### The data
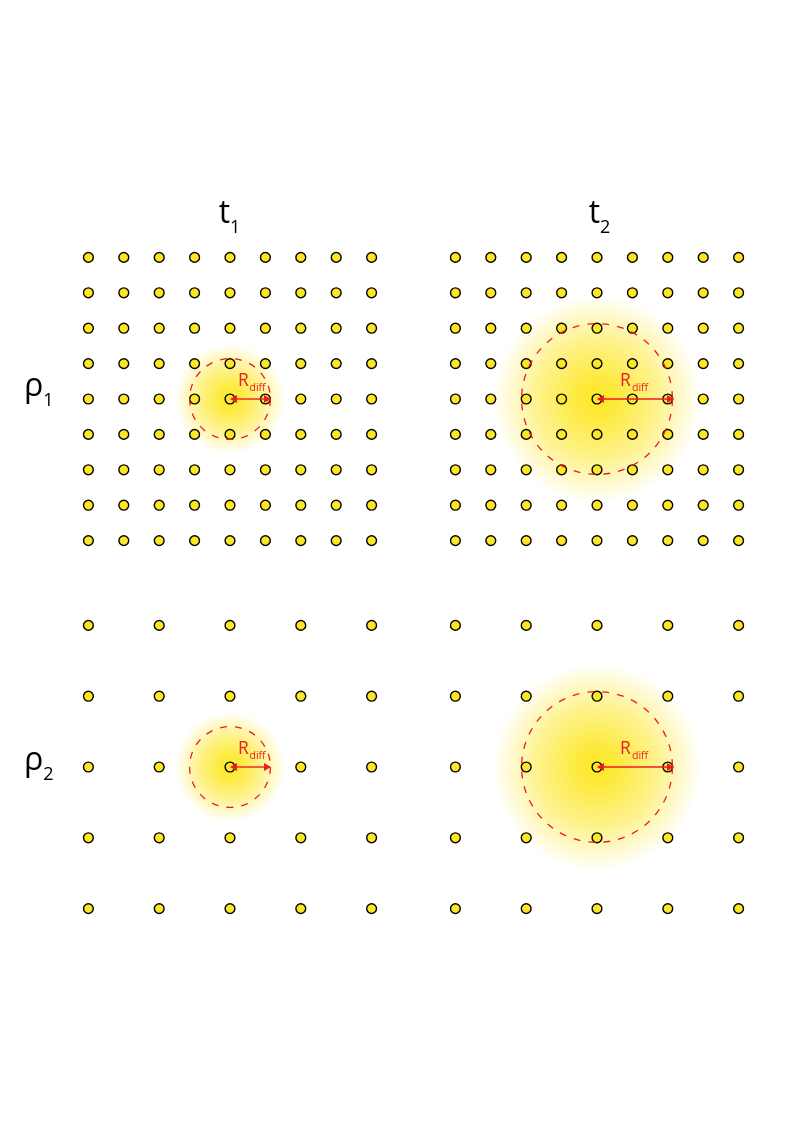
<!DOCTYPE html>
<html lang="en">
<head>
<meta charset="utf-8">
<title>Diffusion radius by time and density</title>
<style>
:root { --paper: #fff; --ink: #000; --yellow: #fde725; --red: #ed1c24; }
* { box-sizing: border-box; margin: 0; }
body { width: 794px; height: 1123px; overflow: hidden; background: var(--paper); color: var(--ink); font-family: "Open Sans", "Noto Sans", sans-serif; }
.symbols { position: absolute; width: 0; height: 0; }
.figure { display: grid; grid-template-columns: 79.5px 367px 300px; grid-template-rows: 249px 368px 300px; width: 794px; height: 1123px; }
.time, .density { font-size: 32px; font-weight: 400; line-height: 40px; white-space: nowrap; }
.time { width: 300px; padding-top: 191px; text-align: center; }
.time.late { padding-left: 6px; }
.density { padding: 115px 0 0 24px; }
.density.low { padding-top: 121px; }
.time sub, .density sub { position: relative; top: 10px; font-size: 18px; line-height: 0; vertical-align: baseline; }
.panel { display: block; width: 300px; height: 300px; overflow: visible; }
.dot { fill: var(--yellow); stroke: var(--ink); stroke-width: 1.4; }
.glow { fill: url(#glow-fill); }
.radius-ring { fill: none; stroke: var(--red); stroke-width: 1.3; stroke-dasharray: 7 8; }
.arrow line { stroke: var(--red); stroke-width: 1.4; }
.arrow use, .radius-label { fill: var(--red); }
.radius-label { font-size: 17.5px; }
.radius-label .index { font-size: 10.5px; }
</style>
</head>
<body>
<svg class="symbols" aria-hidden="true">
  <defs>
    <radialGradient id="glow-fill">
      <stop offset="0" stop-color="#fde725"/>
      <stop offset="0.2" stop-color="#fde725" stop-opacity="0.88"/>
      <stop offset="0.6" stop-color="#fde725" stop-opacity="0.5"/>
      <stop offset="1" stop-color="#fde725" stop-opacity="0"/>
    </radialGradient>
    <circle id="dot" class="dot" r="4.9"/>
    <path id="arrowhead" d="M0 0L-7 -4V4Z"/>
    <g id="sparse-row">
      <use href="#dot" x="-141.6"/><use href="#dot" x="-70.8"/><use href="#dot"/><use href="#dot" x="70.8"/><use href="#dot" x="141.6"/>
    </g>
    <g id="dense-row">
      <use href="#sparse-row"/>
      <use href="#dot" x="-106.2"/><use href="#dot" x="-35.4"/><use href="#dot" x="35.4"/><use href="#dot" x="106.2"/>
    </g>
    <g id="sparse-lattice">
      <use href="#sparse-row" y="-141.6"/><use href="#sparse-row" y="-70.8"/><use href="#sparse-row"/><use href="#sparse-row" y="70.8"/><use href="#sparse-row" y="141.6"/>
    </g>
    <g id="dense-lattice">
      <use href="#dense-row" y="-141.6"/><use href="#dense-row" y="-106.2"/><use href="#dense-row" y="-70.8"/><use href="#dense-row" y="-35.4"/><use href="#dense-row"/><use href="#dense-row" y="35.4"/><use href="#dense-row" y="70.8"/><use href="#dense-row" y="106.2"/><use href="#dense-row" y="141.6"/>
    </g>
    <g id="early-radius">
      <circle class="radius-ring" r="40.4"/>
      <g class="arrow"><line x1="5" x2="35"/><use href="#arrowhead" x="41"/><use href="#arrowhead" transform="scale(-1 1)"/></g>
    </g>
    <g id="late-radius">
      <circle class="radius-ring" r="75.4"/>
      <g class="arrow"><line x1="5" x2="71"/><use href="#arrowhead" x="77"/><use href="#arrowhead" transform="scale(-1 1)"/></g>
    </g>
  </defs>
</svg>

<main class="figure">
  <span></span>
  <h2 class="time">t<sub>1</sub></h2>
  <h2 class="time late">t<sub>2</sub></h2>

  <h2 class="density">ρ<sub>1</sub></h2>
  <svg class="panel" viewBox="-150 -150 300 300">
    <circle class="glow" r="55"/>
    <use href="#dense-lattice"/>
    <use href="#early-radius"/>
    <text class="radius-label" x="8" y="-13">R<tspan class="index" x="19.5" y="-8">diff</tspan></text>
  </svg>
  <svg class="panel" viewBox="-150 -150 300 300">
    <circle class="glow" r="104"/>
    <use href="#dense-lattice"/>
    <use href="#late-radius"/>
    <text class="radius-label" x="23" y="-13">R<tspan class="index" x="35" y="-8">diff</tspan></text>
  </svg>

  <h2 class="density low">ρ<sub>2</sub></h2>
  <svg class="panel" viewBox="-150 -150 300 300">
    <circle class="glow" r="55"/>
    <use href="#sparse-lattice"/>
    <use href="#early-radius"/>
    <text class="radius-label" x="8" y="-13">R<tspan class="index" x="19.5" y="-8">diff</tspan></text>
  </svg>
  <svg class="panel" viewBox="-150 -150 300 300">
    <circle class="glow" r="104"/>
    <use href="#sparse-lattice"/>
    <use href="#late-radius"/>
    <text class="radius-label" x="23" y="-13">R<tspan class="index" x="35" y="-8">diff</tspan></text>
  </svg>
</main>
</body>
</html>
######
■ **Exercise requirements**: Each entry above must be printed exactly, apart from its pictures.

■ **Response to the task**:
<!DOCTYPE html>
<html lang="en">
<head>
<meta charset="utf-8">
<title>Diffusion radius by time and density</title>
<style>
:root { --paper: #fff; --ink: #000; --yellow: #fde725; --red: #ed1c24; }
* { box-sizing: border-box; margin: 0; }
body { width: 794px; height: 1123px; overflow: hidden; background: var(--paper); color: var(--ink); font-family: "Open Sans", "Noto Sans", sans-serif; }
.symbols { position: absolute; width: 0; height: 0; }
.figure { display: grid; grid-template-columns: 79.5px 367px 300px; grid-template-rows: 249px 368px 300px; width: 794px; height: 1123px; }
.time, .density { font-size: 32px; font-weight: 400; line-height: 40px; white-space: nowrap; }
.time { width: 300px; padding-top: 191px; text-align: center; }
.time.late { padding-left: 6px; }
.density { padding: 115px 0 0 24px; }
.density.low { padding-top: 121px; }
.time sub, .density sub { position: relative; top: 10px; font-size: 18px; line-height: 0; vertical-align: baseline; }
.panel { display: block; width: 300px; height: 300px; overflow: visible; }
.dot { fill: var(--yellow); stroke: var(--ink); stroke-width: 1.4; }
.glow { fill: url(#glow-fill); }
.radius-ring { fill: none; stroke: var(--red); stroke-width: 1.3; stroke-dasharray: 7 8; }
.arrow line { stroke: var(--red); stroke-width: 1.4; }
.arrow use, .radius-label { fill: var(--red); }
.radius-label { font-size: 17.5px; }
.radius-label .index { font-size: 10.5px; }
</style>
</head>
<body>
<svg class="symbols" aria-hidden="true">
  <defs>
    <radialGradient id="glow-fill">
      <stop offset="0" stop-color="#fde725"/>
      <stop offset="0.2" stop-color="#fde725" stop-opacity="0.88"/>
      <stop offset="0.6" stop-color="#fde725" stop-opacity="0.5"/>
      <stop offset="1" stop-color="#fde725" stop-opacity="0"/>
    </radialGradient>
    <circle id="dot" class="dot" r="4.9"/>
    <path id="arrowhead" d="M0 0L-7 -4V4Z"/>
    <g id="sparse-row">
      <use href="#dot" x="-141.6"/><use href="#dot" x="-70.8"/><use href="#dot"/><use href="#dot" x="70.8"/><use href="#dot" x="141.6"/>
    </g>
    <g id="dense-row">
      <use href="#sparse-row"/>
      <use href="#dot" x="-106.2"/><use href="#dot" x="-35.4"/><use href="#dot" x="35.4"/><use href="#dot" x="106.2"/>
    </g>
    <g id="sparse-lattice">
      <use href="#sparse-row" y="-141.6"/><use href="#sparse-row" y="-70.8"/><use href="#sparse-row"/><use href="#sparse-row" y="70.8"/><use href="#sparse-row" y="141.6"/>
    </g>
    <g id="dense-lattice">
      <use href="#dense-row" y="-141.6"/><use href="#dense-row" y="-106.2"/><use href="#dense-row" y="-70.8"/><use href="#dense-row" y="-35.4"/><use href="#dense-row"/><use href="#dense-row" y="35.4"/><use href="#dense-row" y="70.8"/><use href="#dense-row" y="106.2"/><use href="#dense-row" y="141.6"/>
    </g>
    <g id="early-radius">
      <circle class="radius-ring" r="40.4"/>
      <g class="arrow"><line x1="5" x2="35"/><use href="#arrowhead" x="41"/><use href="#arrowhead" transform="scale(-1 1)"/></g>
    </g>
    <g id="late-radius">
      <circle class="radius-ring" r="75.4"/>
      <g class="arrow"><line x1="5" x2="71"/><use href="#arrowhead" x="77"/><use href="#arrowhead" transform="scale(-1 1)"/></g>
    </g>
  </defs>
</svg>

<main class="figure">
  <span></span>
  <h2 class="time">t<sub>1</sub></h2>
  <h2 class="time late">t<sub>2</sub></h2>

  <h2 class="density">ρ<sub>1</sub></h2>
  <svg class="panel" viewBox="-150 -150 300 300">
    <circle class="glow" r="55"/>
    <use href="#dense-lattice"/>
    <use href="#early-radius"/>
    <text class="radius-label" x="8" y="-13">R<tspan class="index" x="19.5" y="-8">diff</tspan></text>
  </svg>
  <svg class="panel" viewBox="-150 -150 300 300">
    <circle class="glow" r="104"/>
    <use href="#dense-lattice"/>
    <use href="#late-radius"/>
    <text class="radius-label" x="23" y="-13">R<tspan class="index" x="35" y="-8">diff</tspan></text>
  </svg>

  <h2 class="density low">ρ<sub>2</sub></h2>
  <svg class="panel" viewBox="-150 -150 300 300">
    <circle class="glow" r="55"/>
    <use href="#sparse-lattice"/>
    <use href="#early-radius"/>
    <text class="radius-label" x="8" y="-13">R<tspan class="index" x="19.5" y="-8">diff</tspan></text>
  </svg>
  <svg class="panel" viewBox="-150 -150 300 300">
    <circle class="glow" r="104"/>
    <use href="#sparse-lattice"/>
    <use href="#late-radius"/>
    <text class="radius-label" x="23" y="-13">R<tspan class="index" x="35" y="-8">diff</tspan></text>
  </svg>
</main>
</body>
</html>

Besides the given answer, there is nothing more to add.